━━━ Supplied data

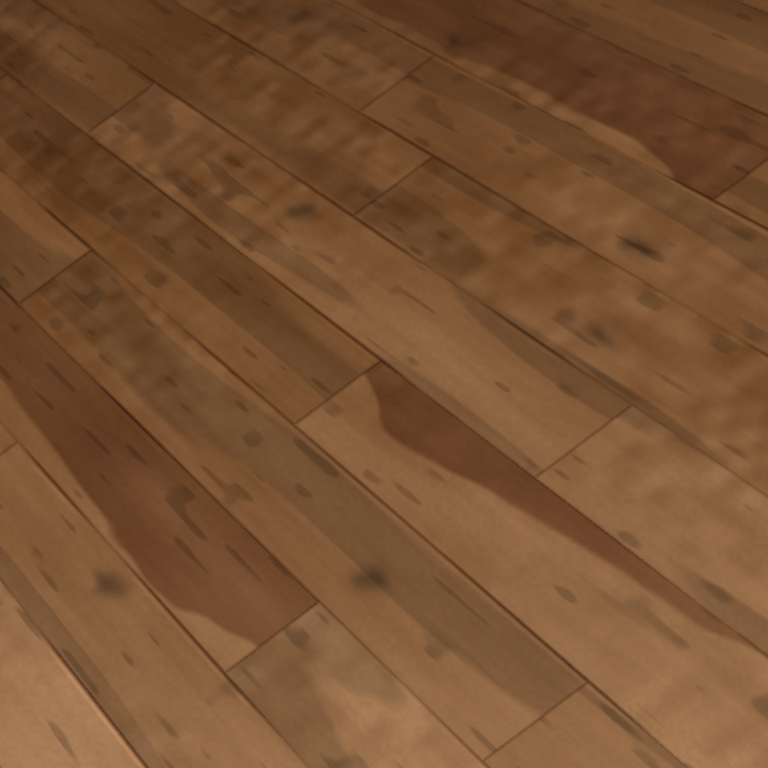
This texture is drawn by a WebGL 2 fragment shader. Its source:

```glsl
#version 300 es
precision highp float;
// Worn wooden floor: staggered planks receding in perspective, with heartwood, grain and knots.

uniform vec2 u_resolution;
out vec4 outColor;

#define VANISH vec2(-1.302, 1.911)  // where the long seams converge
#define ACROSS vec2(0.8, 0.6)       // direction of the plank ends
#define PLANK_WIDTH 0.065
#define PLANK_LENGTH 0.17
#define FIRST_SEAM 0.02
#define SEAM_WIDTH 0.0026
#define SOFTNESS 0.003
#define DEEP_WOOD vec3(0.40, 0.25, 0.13)
#define PALE_WOOD vec3(0.68, 0.51, 0.36)
#define FAR_SHADE vec3(0.40, 0.27, 0.18)
#define HEART_TINT vec3(0.77, 0.69, 0.65)
#define SEAM_TINT vec3(0.66, 0.59, 0.53)

float hash(vec2 p) {
    vec3 q = fract(vec3(p.xyx) * 0.1031);
    q += dot(q, q.yzx + 33.33);
    return fract((q.x + q.y) * q.z);
}

float noise(vec2 p) {
    vec2 i = floor(p), f = fract(p);
    f = f * f * (3.0 - 2.0 * f);
    return mix(mix(hash(i), hash(i + vec2(1, 0)), f.x),
               mix(hash(i + vec2(0, 1)), hash(i + vec2(1, 1)), f.x), f.y);
}

float fbm(vec2 p) {
    float sum = 0.0, amp = 0.5;
    for (int i = 0; i < 4; i++) {
        sum += amp * noise(p);
        p = p * 2.03 + 17.1;
        amp *= 0.5;
    }
    return sum / 0.9375;
}

// Soft line of the given half width around distance zero
float line(float dist, float halfWidth) {
    return 1.0 - smoothstep(halfWidth - SOFTNESS * 0.5, halfWidth + SOFTNESS, abs(dist));
}

// Stagger of the plank ends in a row, as a fraction of a plank
float stagger(float row) {
    float even = 1.0 - mod(row, 2.0);
    return fract(0.15 + 0.385 * row - 0.115 * even + 0.57 * step(5.5, row));
}

void main() {
    vec2 p = gl_FragCoord.xy / u_resolution;

    // Perspective floor coordinates
    vec2 ray = p - VANISH;
    float depth = dot(ray, vec2(ACROSS.y, -ACROSS.x));
    vec2 ground = vec2(dot(ray, ACROSS) / depth, -1.0 / depth);
    vec2 fiber = ground * vec2(2.2, 4.8);

    // Plank cell: x runs across, y along
    vec2 cell = (ground - vec2(FIRST_SEAM, 0.0)) / vec2(PLANK_WIDTH, PLANK_LENGTH);
    float row = floor(cell.x);
    cell.y -= stagger(row);
    vec2 id = floor(cell);
    vec2 local = cell - id;
    float seed = hash(id + 51.7);
    vec2 wood = fiber + seed * vec2(19.0, 31.0);

    // Light falls off toward the far side; each plank has its own tone
    float tone = 0.70 - 0.62 * p.y + 0.12 * (p.x - 0.5);
    tone += 0.22 * (seed - 0.5);
    tone += 0.38 * (fbm(wood * vec2(13.0, 5.0)) - 0.5);
    tone += 0.18 * (1.0 - smoothstep(0.0, 0.3, length(p)));

    // Long fibers and cross-grain figure
    float warp = 0.6 * noise(wood * vec2(9.0, 4.0));
    tone += 0.17 * (fbm(vec2(wood.x * 75.0 + warp * 3.0, wood.y * 7.0)) - 0.5);
    float figured = smoothstep(0.42, 0.75, noise(wood * vec2(7.0, 3.0) + 8.0));
    tone += 0.30 * figured * (noise(wood * vec2(32.0, 58.0)) - 0.5);
    vec3 color = mix(DEEP_WOOD, PALE_WOOD, clamp(tone, -0.08, 1.05));

    // Heartwood: some planks are nearly all dark, others carry a tapering streak
    float hasHeart = step(mod(id.x + 4.0 * id.y + 15.0, 6.0), 0.5);
    float solid = step(id.y, -3.5);
    float streakEdge = 0.82 - 0.4 * smoothstep(0.0, 0.1, local.y) + 0.95 * local.y;
    float curl = 0.9 * (noise(vec2(local.y * 6.0, id.x)) - 0.45);
    float edge = mix(streakEdge, curl, solid) + 0.14 * (noise(fiber * 22.0) - 0.5);
    float heart = hasHeart * smoothstep(-0.03, 0.04, local.x - edge);
    heart *= 0.72 + 0.45 * noise(wood * vec2(16.0, 8.0));
    color *= mix(vec3(1.0), HEART_TINT, heart);

    // Faint darker bands in the remaining planks
    float band = smoothstep(0.60, 0.68, noise(vec2(wood.x * 19.0 + warp, wood.y * 2.6)));
    color *= 1.0 - 0.13 * band * (1.0 - hasHeart);

    // Small knots and short dark mineral marks
    vec2 knotAt = vec2(0.25) + 0.5 * vec2(hash(id + 3.1), hash(id + 9.4));
    vec2 toKnot = (local - knotAt) * vec2(0.14, 0.80);
    toKnot += 0.018 * (noise(fiber * 45.0) - 0.5);
    float knot = exp(-dot(toKnot, toKnot) * 3600.0) * step(0.45, hash(id + 27.0));
    float marks = smoothstep(0.80, 0.93, noise(wood * vec2(72.0, 22.0)));
    color *= 1.0 - 0.32 * knot - 0.16 * marks;

    // Seams, with uneven darkness and a worn pale lip
    float side = (local.x - step(0.5, local.x)) * PLANK_WIDTH * depth;
    float end = (local.y - step(0.5, local.y)) * PLANK_LENGTH * depth * depth;
    float wear = smoothstep(0.2, 0.75, noise(vec2(floor(cell.x + 0.5) * 7.3, fiber.y * 9.0)));
    float seam = line(side, SEAM_WIDTH * 0.5) * mix(0.25, 1.0, wear);
    seam = max(seam, 0.55 * line(end, SEAM_WIDTH * 0.4));
    float lip = line(side + 0.006, SEAM_WIDTH * 0.5) * smoothstep(0.55, 0.9, wear);
    color *= mix(vec3(1.0), SEAM_TINT, seam);
    color *= 1.0 + 0.13 * lip * (1.0 - p.y);

    // Dim, greyer far side and fine surface mottling
    float far = smoothstep(0.65, 1.1, p.y) * (1.0 - 0.5 * p.x);
    color = mix(color, FAR_SHADE * (0.75 + 0.5 * tone), 0.4 * far);
    color *= 0.98 + 0.04 * noise(p * 190.0);
    outColor = vec4(color, 1.0);
}
```
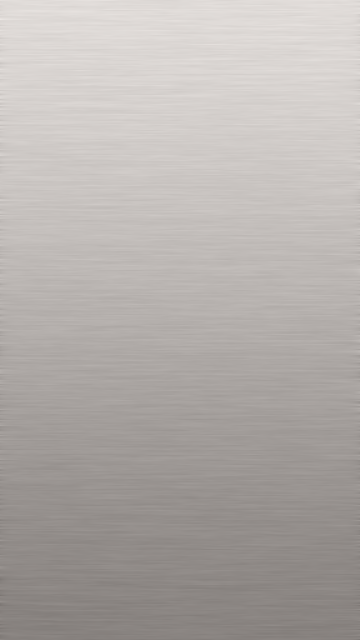
Write a WebGL 1 fragment shader that draws this texture.

```glsl
precision highp float;
// Brushed metal sheet: a warm grey vertical gradient, light at the top,
// covered by fine horizontal streaks made of stretched value noise,
// with stronger short streaks along the left and right edges.

uniform vec2 u_resolution;

const vec3 TOP_COLOR = vec3(0.878, 0.860, 0.848);
const vec3 BOTTOM_COLOR = vec3(0.532, 0.511, 0.499);
const float GRADIENT_EASE = 0.45;    // 0 = linear, 1 = smoothstep

// Lengths are in units of the canvas height.
const float STREAK_ROWS = 512.0;
const float LONGEST_STREAK = 0.10;
const float STREAK_CONTRAST = 0.072;
const float BROAD_ROWS = 70.0;
const float BROAD_LENGTH = 0.10;
const float BROAD_CONTRAST = 0.004;
const float EDGE_WIDTH = 0.008;
const float EDGE_CONTRAST = 0.10;
const float EDGE_SHADE = 0.008;

float hash(vec2 p) {
  vec3 q = fract(p.xyx * 0.1031);
  q += dot(q, q.yzx + 33.33);
  return fract((q.x + q.y) * q.z);
}

// Noise along one row, shifted so that neighbouring rows do not line up.
float rowNoise(float x, float row, float seed) {
  x += 20.0 * hash(vec2(row, seed + 7.0));
  float cell = floor(x);
  float t = smoothstep(0.0, 1.0, x - cell);
  vec2 key = vec2(cell + 31.0 * seed, row + 57.0 * seed);
  return mix(hash(key), hash(key + vec2(1.0, 0.0)), t) - 0.5;
}

// Stretched noise whose rows blend smoothly into each other.
float streakNoise(vec2 p, float rows, float len, float seed) {
  float y = p.y * rows - 0.5;
  float row = floor(y);
  float t = smoothstep(0.0, 1.0, y - row);
  float x = p.x / len;
  return mix(rowNoise(x, row, seed), rowNoise(x, row + 1.0, seed), t);
}

// Fine streaks of several lengths.
float brushing(vec2 p) {
  float sum = 0.0;
  float len = LONGEST_STREAK;
  float weight = 0.36;
  for (int i = 0; i < 4; i++) {
    sum += weight * streakNoise(p, STREAK_ROWS, len, float(i) + 1.0);
    len *= 0.5;
    weight *= 0.75;
  }
  return sum;
}

void main() {
  vec2 p = gl_FragCoord.xy / u_resolution.y;
  float width = u_resolution.x / u_resolution.y;

  // Base gradient
  float ramp = mix(p.y, smoothstep(0.0, 1.0, p.y), GRADIENT_EASE);
  vec3 color = mix(BOTTOM_COLOR, TOP_COLOR, ramp);

  // Brushed grain and faint broad unevenness
  float grain = STREAK_CONTRAST * brushing(p);
  grain += BROAD_CONTRAST * streakNoise(p, BROAD_ROWS, BROAD_LENGTH, 6.0);

  // Stronger streaks and a slight shade at the side edges
  float edge = exp(-min(p.x, width - p.x) / EDGE_WIDTH);
  grain += edge * EDGE_CONTRAST * streakNoise(p, STREAK_ROWS, LONGEST_STREAK, 8.0);
  grain -= edge * EDGE_SHADE;

  gl_FragColor = vec4(color + grain, 1.0);
}
```
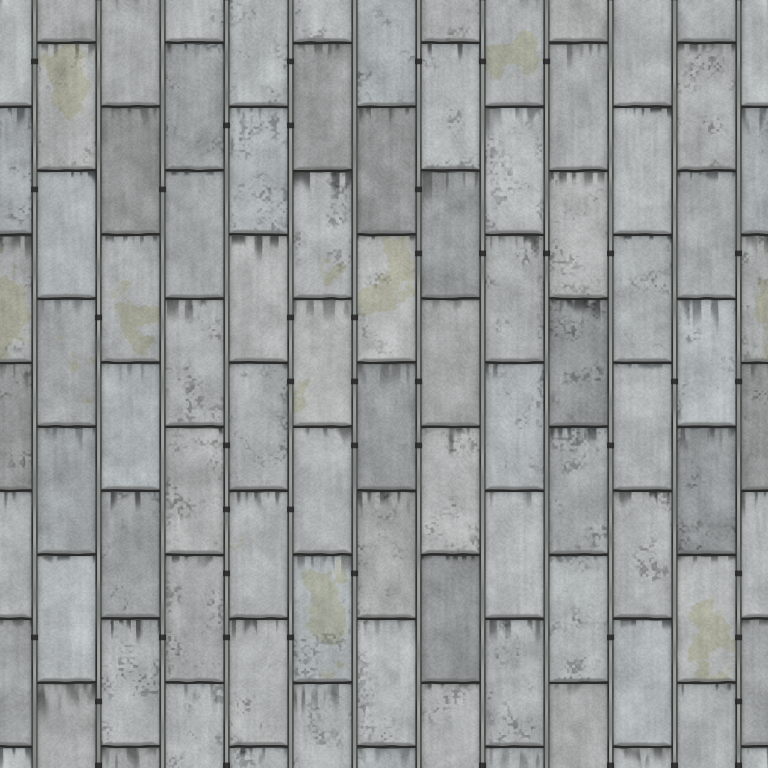
This texture is drawn by a Shadertoy shader. Its source:

```glsl
// Weathered grey metal panels in 12 staggered columns of 6, with ridged seams and drip stains.

float hash(vec2 p) {
    return fract(sin(dot(p, vec2(127.1, 311.7))) * 43758.5453);
}

float noise(vec2 p) {
    vec2 i = floor(p), f = fract(p);
    f = f * f * (3.0 - 2.0 * f);
    return mix(mix(hash(i), hash(i + vec2(1, 0)), f.x),
               mix(hash(i + vec2(0, 1)), hash(i + vec2(1, 1)), f.x), f.y);
}

float fbm(vec2 p) {
    float sum = 0.0, amp = 0.53;
    for (int i = 0; i < 4; i++) {
        sum += amp * noise(p);
        p = p * 2.1 + 7.3;
        amp *= 0.5;
    }
    return sum;
}

// Coverage of a band of the given half width around d = 0
float band(float d, float halfWidth, float aa) {
    return 1.0 - smoothstep(halfWidth - 0.6 * aa, halfWidth + 0.6 * aa, abs(d));
}

// Concrete-like sheet surface; f is the position inside the panel, 0 to 1
vec3 panelColor(vec2 f, vec2 id) {
    vec2 seed = id * 13.7 + 3.1;
    vec2 q = f * vec2(1, 2);

    // Base tone, cloudy mottling and fine grain
    float tone = 0.685 + 0.07 * (hash(seed) - 0.5) - 0.07 * step(0.8, hash(seed + 1.7));
    tone += 0.17 * (fbm(q * 2.6 + seed) - 0.5);
    tone += 0.06 * (noise(q * 38.0 + seed) - 0.5);
    tone += 0.04 * (noise(q * vec2(18, 2) + seed) - 0.5);

    // Speckled grime on some panels
    float grime = smoothstep(0.5, 0.75, fbm(q * 3.0 + seed + 31.0)) * step(0.5, hash(seed + 4.2));
    tone -= 0.16 * grime * smoothstep(0.4, 0.8, noise(q * 22.0 + seed));

    // Streaks running down from the upper joint
    float below = 1.0 - f.y;
    float reach = 0.04 + 0.36 * hash(seed + 5.9) * noise(vec2(q.x * 7.0, 2.0) + seed);
    float streak = smoothstep(0.45, 0.8, noise(vec2(q.x * 15.0, q.y * 1.5) + seed));
    float drip = streak * (1.0 - smoothstep(0.2 * reach, reach, below));
    tone *= 1.0 - 0.5 * drip * (0.4 + 0.6 * hash(seed + 8.3));

    // Soft dirt along the edges
    float side = min(f.x, 1.0 - f.x);
    tone *= 1.0 - 0.2 * exp(-(side - 0.05) * 28.0) - 0.25 * exp(-below * 45.0);

    // Cool metal, with an ochre patch on a few panels
    vec3 color = tone * mix(vec3(0.985, 1.0, 0.995), vec3(0.97, 1.0, 1.01), hash(seed + 2.6));
    float patchShape = smoothstep(0.5, 0.56, fbm(q * 1.8 + seed + 60.0) + 0.12 - 0.5 * length(f - 0.55));
    float stained = step(0.87, hash(seed + 9.4));
    return mix(color, color * vec3(0.95, 0.94, 0.86), patchShape * stained);
}

void mainImage(out vec4 fragColor, in vec2 fragCoord) {
    vec2 grid = vec2(12, 6);
    vec2 aa = grid / iResolution.xy;
    vec2 uv = fragCoord / iResolution.xy;

    // Staggered panel cells; every other column is shifted by half a panel
    vec2 g = uv * grid - vec2(0.54, 0.16);
    g.y -= 0.5 * (1.0 - mod(floor(g.x), 2.0));
    vec2 id = mod(floor(g), grid);
    vec2 f = fract(g);
    vec3 color = panelColor(f, id);

    // Folded lip above the lower joint, tapering at both ends
    float taper = smoothstep(0.04, 0.16, min(f.x, 1.0 - f.x));
    float wobble = 0.008 * (noise(vec2(f.x * 6.0, 1.0) + id * 5.3) - 0.5);
    float lipTop = 0.024 + 0.018 * taper + wobble;
    float lip = 1.0 - smoothstep(lipTop - 0.014, lipTop + 0.01, f.y);
    color = mix(color, vec3(0.42, 0.43, 0.42), 0.75 * lip);

    // Dark joint line between stacked panels
    float joint = band(f.y - round(f.y) - 0.006 - wobble, 0.010, aa.y);
    color = mix(color, vec3(0.13), 0.9 * joint);

    // Seam: light ridge between two dark grooves
    float d = f.x - round(f.x);
    float seamId = mod(floor(g.x + 0.5), grid.x);
    float wear = noise(vec2(seamId * 9.1, uv.y * 40.0));
    color = mix(color, vec3(0.56, 0.58, 0.57) + 0.14 * (wear - 0.5), band(d, 0.038, aa.x));
    color = mix(color, vec3(0.15, 0.16, 0.15), (0.6 + 0.4 * wear) * band(d + 0.036, 0.013, aa.x));
    color = mix(color, vec3(0.19, 0.20, 0.19), (0.5 + 0.4 * wear) * band(d - 0.036, 0.012, aa.x));

    // Occasional dark notches where ridge pieces overlap
    float halfRow = uv.y * 12.0 - 0.04;
    float notchAt = mod(round(halfRow), 12.0);
    float notch = band(d, 0.055, aa.x) * band(halfRow - round(halfRow), 0.045, 2.0 * aa.y);
    color = mix(color, vec3(0.14), 0.85 * notch * step(0.7, hash(vec2(seamId, notchAt) + 0.5)));

    fragColor = vec4(clamp(color, 0.0, 1.0), 1.0);
}
```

━━━━━━

Instructions to follow => Search the listing above for the string "along" and return each line it appears on.

Solution to this exercise =>
    // Plank cell: x runs across, y along
// with stronger short streaks along the left and right edges.
// Noise along one row, shifted so that neighbouring rows do not line up.
    // Soft dirt along the edges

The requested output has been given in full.